Exercise details
Output exactly the lines that run from the top of the entries to the line holding "none; stroke: #ff8068;", including both of those lines.

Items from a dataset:
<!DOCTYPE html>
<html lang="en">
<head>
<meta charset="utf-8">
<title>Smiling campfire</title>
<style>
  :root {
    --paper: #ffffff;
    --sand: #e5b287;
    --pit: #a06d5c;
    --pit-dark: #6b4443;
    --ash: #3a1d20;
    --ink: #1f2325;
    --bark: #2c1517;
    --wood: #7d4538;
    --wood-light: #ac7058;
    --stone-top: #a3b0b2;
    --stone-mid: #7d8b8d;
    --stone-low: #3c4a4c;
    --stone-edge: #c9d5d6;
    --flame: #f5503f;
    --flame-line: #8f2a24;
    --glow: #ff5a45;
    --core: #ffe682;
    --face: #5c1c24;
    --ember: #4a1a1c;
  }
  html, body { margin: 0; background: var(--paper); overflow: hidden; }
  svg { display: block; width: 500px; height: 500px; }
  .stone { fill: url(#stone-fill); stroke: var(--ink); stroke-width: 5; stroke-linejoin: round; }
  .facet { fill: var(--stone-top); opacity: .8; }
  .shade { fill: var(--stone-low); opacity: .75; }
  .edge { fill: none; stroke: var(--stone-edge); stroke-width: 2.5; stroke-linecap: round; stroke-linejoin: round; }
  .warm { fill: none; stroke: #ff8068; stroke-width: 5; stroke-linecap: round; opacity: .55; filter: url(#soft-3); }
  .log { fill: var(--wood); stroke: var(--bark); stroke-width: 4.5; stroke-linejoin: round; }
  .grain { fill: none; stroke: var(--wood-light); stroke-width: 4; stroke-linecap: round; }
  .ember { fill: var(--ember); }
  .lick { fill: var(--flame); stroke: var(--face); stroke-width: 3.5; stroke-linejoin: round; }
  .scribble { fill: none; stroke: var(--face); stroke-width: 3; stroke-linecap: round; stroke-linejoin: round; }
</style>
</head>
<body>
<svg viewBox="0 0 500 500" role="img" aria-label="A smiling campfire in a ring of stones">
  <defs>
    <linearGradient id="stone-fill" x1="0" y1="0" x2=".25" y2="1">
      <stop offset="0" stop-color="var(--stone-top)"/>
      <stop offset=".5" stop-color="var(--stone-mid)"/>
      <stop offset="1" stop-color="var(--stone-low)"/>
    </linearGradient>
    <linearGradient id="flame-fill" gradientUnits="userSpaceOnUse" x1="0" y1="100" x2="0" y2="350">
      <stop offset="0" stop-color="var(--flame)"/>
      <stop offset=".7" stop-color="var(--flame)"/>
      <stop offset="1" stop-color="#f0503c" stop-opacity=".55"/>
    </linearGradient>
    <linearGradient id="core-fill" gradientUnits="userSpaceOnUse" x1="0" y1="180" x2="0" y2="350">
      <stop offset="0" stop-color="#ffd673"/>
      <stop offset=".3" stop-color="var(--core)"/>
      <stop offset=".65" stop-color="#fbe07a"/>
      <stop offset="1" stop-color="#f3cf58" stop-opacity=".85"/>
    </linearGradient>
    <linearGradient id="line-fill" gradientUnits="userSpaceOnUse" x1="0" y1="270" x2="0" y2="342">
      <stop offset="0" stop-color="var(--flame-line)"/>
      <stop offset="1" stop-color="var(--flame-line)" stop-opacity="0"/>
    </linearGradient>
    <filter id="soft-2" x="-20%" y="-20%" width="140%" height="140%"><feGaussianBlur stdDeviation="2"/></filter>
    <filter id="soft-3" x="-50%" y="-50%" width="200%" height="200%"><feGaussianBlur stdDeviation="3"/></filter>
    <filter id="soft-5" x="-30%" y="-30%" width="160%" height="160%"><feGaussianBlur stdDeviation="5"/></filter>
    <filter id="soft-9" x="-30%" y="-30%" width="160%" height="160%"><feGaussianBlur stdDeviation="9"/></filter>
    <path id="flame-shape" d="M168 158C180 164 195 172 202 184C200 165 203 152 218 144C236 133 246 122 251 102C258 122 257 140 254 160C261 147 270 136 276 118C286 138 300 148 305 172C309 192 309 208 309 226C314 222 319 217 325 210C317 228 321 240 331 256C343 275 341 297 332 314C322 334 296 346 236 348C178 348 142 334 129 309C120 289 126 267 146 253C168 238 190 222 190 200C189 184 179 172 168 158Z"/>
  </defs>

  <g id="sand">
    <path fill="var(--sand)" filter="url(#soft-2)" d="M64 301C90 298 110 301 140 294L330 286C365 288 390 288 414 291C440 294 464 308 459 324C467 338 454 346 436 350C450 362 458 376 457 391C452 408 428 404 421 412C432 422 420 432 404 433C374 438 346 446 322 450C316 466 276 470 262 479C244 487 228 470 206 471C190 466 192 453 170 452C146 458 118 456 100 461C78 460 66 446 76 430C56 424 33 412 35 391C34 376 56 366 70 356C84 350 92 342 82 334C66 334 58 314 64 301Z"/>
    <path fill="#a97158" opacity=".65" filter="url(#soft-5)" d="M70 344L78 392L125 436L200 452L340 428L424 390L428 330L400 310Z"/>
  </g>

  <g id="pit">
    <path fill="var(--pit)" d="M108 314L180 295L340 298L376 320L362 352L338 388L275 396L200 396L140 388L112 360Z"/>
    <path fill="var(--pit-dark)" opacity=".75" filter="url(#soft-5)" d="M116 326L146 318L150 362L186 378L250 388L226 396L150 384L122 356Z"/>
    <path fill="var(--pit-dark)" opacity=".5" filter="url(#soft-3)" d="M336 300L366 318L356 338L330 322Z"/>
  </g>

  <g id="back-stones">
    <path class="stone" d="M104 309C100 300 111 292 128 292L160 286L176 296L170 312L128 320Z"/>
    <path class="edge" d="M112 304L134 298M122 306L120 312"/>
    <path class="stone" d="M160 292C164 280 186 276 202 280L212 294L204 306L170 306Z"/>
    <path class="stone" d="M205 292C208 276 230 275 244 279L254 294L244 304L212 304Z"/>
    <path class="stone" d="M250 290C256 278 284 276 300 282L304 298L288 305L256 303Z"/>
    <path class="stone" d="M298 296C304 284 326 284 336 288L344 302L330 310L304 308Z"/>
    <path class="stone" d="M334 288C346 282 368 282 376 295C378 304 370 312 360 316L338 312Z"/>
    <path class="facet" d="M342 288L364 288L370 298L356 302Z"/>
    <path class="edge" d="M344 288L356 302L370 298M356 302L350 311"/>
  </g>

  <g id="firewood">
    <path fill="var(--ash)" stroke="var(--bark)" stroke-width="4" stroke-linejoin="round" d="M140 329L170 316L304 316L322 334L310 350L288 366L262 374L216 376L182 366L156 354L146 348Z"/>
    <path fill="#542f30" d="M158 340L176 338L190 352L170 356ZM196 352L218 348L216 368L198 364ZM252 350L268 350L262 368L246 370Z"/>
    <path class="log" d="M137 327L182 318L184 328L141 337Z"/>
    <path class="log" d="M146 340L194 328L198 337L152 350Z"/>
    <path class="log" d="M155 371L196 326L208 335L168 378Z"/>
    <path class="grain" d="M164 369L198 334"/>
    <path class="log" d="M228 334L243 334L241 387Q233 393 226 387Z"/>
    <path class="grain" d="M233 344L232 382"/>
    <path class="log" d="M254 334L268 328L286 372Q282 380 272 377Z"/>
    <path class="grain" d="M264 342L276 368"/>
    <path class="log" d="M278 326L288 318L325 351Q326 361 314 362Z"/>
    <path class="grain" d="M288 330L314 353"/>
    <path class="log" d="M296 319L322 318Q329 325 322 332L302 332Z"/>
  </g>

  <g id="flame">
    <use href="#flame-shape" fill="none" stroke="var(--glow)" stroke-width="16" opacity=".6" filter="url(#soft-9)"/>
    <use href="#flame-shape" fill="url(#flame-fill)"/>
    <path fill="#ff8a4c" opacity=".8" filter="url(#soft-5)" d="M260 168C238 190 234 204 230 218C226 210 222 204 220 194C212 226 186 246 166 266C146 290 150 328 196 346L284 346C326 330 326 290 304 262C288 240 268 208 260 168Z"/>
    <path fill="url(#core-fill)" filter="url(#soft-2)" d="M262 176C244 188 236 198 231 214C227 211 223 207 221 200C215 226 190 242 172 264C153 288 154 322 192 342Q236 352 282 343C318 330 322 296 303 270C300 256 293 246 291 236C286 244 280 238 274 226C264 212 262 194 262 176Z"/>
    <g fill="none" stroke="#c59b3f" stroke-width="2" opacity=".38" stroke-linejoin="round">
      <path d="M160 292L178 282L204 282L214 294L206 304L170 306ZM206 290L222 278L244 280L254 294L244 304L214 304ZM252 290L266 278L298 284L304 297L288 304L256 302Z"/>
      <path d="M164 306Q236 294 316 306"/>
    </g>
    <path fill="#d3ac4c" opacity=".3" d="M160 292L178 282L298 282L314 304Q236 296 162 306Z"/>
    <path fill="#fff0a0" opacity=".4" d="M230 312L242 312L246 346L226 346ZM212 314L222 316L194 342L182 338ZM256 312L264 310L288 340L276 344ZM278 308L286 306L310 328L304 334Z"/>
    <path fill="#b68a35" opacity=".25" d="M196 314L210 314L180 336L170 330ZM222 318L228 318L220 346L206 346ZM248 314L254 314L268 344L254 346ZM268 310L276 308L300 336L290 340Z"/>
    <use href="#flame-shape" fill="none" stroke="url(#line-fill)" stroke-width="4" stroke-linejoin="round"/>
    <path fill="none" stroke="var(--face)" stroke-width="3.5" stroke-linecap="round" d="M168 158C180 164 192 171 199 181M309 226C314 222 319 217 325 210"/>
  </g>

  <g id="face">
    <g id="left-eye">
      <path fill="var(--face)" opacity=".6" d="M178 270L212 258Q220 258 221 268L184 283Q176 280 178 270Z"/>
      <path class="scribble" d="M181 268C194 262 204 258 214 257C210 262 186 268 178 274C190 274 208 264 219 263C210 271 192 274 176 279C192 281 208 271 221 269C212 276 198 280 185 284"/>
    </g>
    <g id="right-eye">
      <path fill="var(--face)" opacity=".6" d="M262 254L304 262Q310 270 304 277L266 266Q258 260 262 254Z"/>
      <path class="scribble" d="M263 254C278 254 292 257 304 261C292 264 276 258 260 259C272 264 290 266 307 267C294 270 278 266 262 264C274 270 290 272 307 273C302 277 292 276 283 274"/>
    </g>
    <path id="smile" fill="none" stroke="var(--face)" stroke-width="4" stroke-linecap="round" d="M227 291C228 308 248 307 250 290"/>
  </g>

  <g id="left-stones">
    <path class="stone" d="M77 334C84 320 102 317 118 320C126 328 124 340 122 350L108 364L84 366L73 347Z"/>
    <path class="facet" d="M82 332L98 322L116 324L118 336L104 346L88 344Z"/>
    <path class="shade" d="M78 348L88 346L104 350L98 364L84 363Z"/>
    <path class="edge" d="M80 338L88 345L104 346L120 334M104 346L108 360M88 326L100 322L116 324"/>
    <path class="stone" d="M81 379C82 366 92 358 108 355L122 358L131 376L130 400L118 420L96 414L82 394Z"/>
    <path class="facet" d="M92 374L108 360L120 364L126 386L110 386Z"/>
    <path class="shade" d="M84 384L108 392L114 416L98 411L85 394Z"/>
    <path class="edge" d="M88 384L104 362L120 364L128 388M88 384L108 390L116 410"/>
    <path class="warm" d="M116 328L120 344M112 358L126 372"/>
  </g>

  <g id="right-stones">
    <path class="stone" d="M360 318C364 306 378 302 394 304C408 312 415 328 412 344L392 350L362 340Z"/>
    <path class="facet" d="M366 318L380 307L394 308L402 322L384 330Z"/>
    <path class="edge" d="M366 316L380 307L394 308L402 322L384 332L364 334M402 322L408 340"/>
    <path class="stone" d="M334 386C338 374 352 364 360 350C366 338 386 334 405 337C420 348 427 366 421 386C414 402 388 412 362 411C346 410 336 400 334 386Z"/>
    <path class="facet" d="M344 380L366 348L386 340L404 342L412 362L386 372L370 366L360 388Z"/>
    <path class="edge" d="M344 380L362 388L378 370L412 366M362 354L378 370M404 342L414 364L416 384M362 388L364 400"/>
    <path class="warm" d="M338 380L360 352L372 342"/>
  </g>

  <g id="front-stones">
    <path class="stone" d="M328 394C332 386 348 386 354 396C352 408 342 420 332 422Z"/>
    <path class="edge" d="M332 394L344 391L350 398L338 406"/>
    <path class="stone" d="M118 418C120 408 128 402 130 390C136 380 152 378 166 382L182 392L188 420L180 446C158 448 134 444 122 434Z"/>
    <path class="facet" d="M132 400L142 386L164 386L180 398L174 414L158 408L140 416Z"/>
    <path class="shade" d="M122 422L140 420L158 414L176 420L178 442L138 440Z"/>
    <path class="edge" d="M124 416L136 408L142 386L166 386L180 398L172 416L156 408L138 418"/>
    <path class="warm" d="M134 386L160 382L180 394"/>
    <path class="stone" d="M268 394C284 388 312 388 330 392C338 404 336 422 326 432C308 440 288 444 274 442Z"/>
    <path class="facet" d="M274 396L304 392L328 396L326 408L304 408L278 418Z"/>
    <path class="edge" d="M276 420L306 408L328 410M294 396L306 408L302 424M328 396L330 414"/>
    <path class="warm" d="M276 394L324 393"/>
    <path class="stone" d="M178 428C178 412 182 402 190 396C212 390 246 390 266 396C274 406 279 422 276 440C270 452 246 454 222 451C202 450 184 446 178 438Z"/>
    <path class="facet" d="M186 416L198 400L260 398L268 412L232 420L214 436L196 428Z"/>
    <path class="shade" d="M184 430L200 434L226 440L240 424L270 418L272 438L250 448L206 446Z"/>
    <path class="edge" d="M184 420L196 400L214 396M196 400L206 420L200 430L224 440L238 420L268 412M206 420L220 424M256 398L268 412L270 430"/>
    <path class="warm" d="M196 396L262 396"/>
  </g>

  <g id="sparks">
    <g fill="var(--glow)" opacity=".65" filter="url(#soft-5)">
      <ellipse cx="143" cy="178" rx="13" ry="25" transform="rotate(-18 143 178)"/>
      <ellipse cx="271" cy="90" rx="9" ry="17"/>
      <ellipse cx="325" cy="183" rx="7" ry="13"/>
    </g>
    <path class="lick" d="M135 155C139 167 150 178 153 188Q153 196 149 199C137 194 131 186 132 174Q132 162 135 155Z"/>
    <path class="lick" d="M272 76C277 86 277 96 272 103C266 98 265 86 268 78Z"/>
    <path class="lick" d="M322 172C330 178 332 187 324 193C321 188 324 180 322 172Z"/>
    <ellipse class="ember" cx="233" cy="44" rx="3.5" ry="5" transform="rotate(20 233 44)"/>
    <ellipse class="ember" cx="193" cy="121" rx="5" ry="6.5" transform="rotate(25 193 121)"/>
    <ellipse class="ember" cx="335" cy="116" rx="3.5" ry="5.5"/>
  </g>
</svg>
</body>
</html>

Response to this exercise
<!DOCTYPE html>
<html lang="en">
<head>
<meta charset="utf-8">
<title>Smiling campfire</title>
<style>
  :root {
    --paper: #ffffff;
    --sand: #e5b287;
    --pit: #a06d5c;
    --pit-dark: #6b4443;
    --ash: #3a1d20;
    --ink: #1f2325;
    --bark: #2c1517;
    --wood: #7d4538;
    --wood-light: #ac7058;
    --stone-top: #a3b0b2;
    --stone-mid: #7d8b8d;
    --stone-low: #3c4a4c;
    --stone-edge: #c9d5d6;
    --flame: #f5503f;
    --flame-line: #8f2a24;
    --glow: #ff5a45;
    --core: #ffe682;
    --face: #5c1c24;
    --ember: #4a1a1c;
  }
  html, body { margin: 0; background: var(--paper); overflow: hidden; }
  svg { display: block; width: 500px; height: 500px; }
  .stone { fill: url(#stone-fill); stroke: var(--ink); stroke-width: 5; stroke-linejoin: round; }
  .facet { fill: var(--stone-top); opacity: .8; }
  .shade { fill: var(--stone-low); opacity: .75; }
  .edge { fill: none; stroke: var(--stone-edge); stroke-width: 2.5; stroke-linecap: round; stroke-linejoin: round; }
  .warm { fill: none; stroke: #ff8068; stroke-width: 5; stroke-linecap: round; opacity: .55; filter: url(#soft-3); }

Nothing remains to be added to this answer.